WHAT YOU HAVE TO DO: For the data below, report how many lines contain the string "return" and write nothing more.
[DATASET CONTENT Boundary: Start]
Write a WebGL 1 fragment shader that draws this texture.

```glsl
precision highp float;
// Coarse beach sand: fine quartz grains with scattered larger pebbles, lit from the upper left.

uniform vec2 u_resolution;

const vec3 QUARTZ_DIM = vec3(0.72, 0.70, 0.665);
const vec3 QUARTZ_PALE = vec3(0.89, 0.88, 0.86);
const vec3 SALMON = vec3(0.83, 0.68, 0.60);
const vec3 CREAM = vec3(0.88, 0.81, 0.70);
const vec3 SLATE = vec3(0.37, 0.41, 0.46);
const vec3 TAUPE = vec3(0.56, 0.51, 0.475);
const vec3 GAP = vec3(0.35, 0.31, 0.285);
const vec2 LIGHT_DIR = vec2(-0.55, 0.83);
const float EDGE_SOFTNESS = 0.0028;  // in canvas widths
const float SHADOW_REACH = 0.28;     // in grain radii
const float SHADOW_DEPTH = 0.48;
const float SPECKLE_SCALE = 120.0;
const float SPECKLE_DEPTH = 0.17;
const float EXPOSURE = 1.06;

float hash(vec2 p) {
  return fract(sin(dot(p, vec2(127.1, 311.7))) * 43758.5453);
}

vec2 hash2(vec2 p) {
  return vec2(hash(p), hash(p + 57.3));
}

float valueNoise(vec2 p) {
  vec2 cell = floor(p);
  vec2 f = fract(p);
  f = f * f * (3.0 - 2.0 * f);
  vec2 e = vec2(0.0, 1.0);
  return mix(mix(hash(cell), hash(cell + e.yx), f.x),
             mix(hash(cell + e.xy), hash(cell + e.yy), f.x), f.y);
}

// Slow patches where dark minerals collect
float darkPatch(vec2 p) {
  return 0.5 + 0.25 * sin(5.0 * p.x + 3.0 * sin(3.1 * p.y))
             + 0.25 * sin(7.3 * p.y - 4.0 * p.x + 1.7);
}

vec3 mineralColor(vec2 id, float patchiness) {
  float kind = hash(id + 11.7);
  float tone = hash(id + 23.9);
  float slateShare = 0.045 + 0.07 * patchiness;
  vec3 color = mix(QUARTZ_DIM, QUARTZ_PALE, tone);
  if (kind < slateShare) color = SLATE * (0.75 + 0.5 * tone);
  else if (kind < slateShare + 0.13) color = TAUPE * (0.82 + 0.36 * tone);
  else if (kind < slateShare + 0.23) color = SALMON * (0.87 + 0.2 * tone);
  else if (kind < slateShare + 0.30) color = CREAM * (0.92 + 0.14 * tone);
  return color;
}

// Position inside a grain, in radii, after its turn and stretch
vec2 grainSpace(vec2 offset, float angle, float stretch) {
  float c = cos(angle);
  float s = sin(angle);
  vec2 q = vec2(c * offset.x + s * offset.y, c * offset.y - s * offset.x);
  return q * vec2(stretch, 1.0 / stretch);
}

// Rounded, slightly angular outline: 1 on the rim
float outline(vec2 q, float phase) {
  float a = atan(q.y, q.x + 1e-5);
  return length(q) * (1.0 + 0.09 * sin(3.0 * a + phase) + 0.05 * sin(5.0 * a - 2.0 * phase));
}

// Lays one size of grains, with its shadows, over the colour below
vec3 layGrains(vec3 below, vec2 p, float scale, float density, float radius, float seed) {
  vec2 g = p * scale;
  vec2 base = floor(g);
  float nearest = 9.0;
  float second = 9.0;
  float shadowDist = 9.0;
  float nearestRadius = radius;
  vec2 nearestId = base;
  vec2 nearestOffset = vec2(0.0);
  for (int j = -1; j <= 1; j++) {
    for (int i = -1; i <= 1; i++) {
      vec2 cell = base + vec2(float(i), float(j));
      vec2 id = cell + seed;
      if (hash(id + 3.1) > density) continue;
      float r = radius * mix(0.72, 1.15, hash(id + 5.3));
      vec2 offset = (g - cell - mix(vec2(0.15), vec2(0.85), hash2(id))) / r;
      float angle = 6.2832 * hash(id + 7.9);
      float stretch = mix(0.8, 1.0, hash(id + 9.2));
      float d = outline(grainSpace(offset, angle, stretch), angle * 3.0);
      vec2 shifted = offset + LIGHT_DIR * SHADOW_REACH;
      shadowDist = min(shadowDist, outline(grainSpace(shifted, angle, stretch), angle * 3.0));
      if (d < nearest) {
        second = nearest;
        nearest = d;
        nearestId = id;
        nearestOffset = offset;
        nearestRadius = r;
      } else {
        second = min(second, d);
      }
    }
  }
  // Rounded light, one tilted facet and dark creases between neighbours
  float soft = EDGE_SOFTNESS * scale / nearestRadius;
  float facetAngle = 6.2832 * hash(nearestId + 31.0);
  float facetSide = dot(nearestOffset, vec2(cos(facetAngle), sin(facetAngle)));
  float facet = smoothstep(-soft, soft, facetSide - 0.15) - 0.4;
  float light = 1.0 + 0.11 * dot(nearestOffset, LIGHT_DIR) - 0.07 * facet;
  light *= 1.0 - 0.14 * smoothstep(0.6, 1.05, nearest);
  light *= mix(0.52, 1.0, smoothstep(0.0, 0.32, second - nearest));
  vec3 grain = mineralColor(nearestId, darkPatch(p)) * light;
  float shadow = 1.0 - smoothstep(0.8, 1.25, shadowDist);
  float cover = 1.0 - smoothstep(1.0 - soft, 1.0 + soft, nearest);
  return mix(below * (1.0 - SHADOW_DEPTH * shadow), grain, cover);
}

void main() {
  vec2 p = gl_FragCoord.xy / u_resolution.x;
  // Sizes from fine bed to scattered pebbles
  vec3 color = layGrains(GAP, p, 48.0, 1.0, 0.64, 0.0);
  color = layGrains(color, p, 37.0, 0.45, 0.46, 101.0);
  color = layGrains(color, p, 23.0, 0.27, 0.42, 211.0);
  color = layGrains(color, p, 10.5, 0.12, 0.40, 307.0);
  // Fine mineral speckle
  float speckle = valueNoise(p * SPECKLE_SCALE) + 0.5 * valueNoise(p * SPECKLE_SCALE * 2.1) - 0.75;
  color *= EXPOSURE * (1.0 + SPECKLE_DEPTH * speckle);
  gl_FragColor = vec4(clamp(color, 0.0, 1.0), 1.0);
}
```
[DATASET CONTENT Boundary: End]
ANSWER TO THIS PROBLEM: 8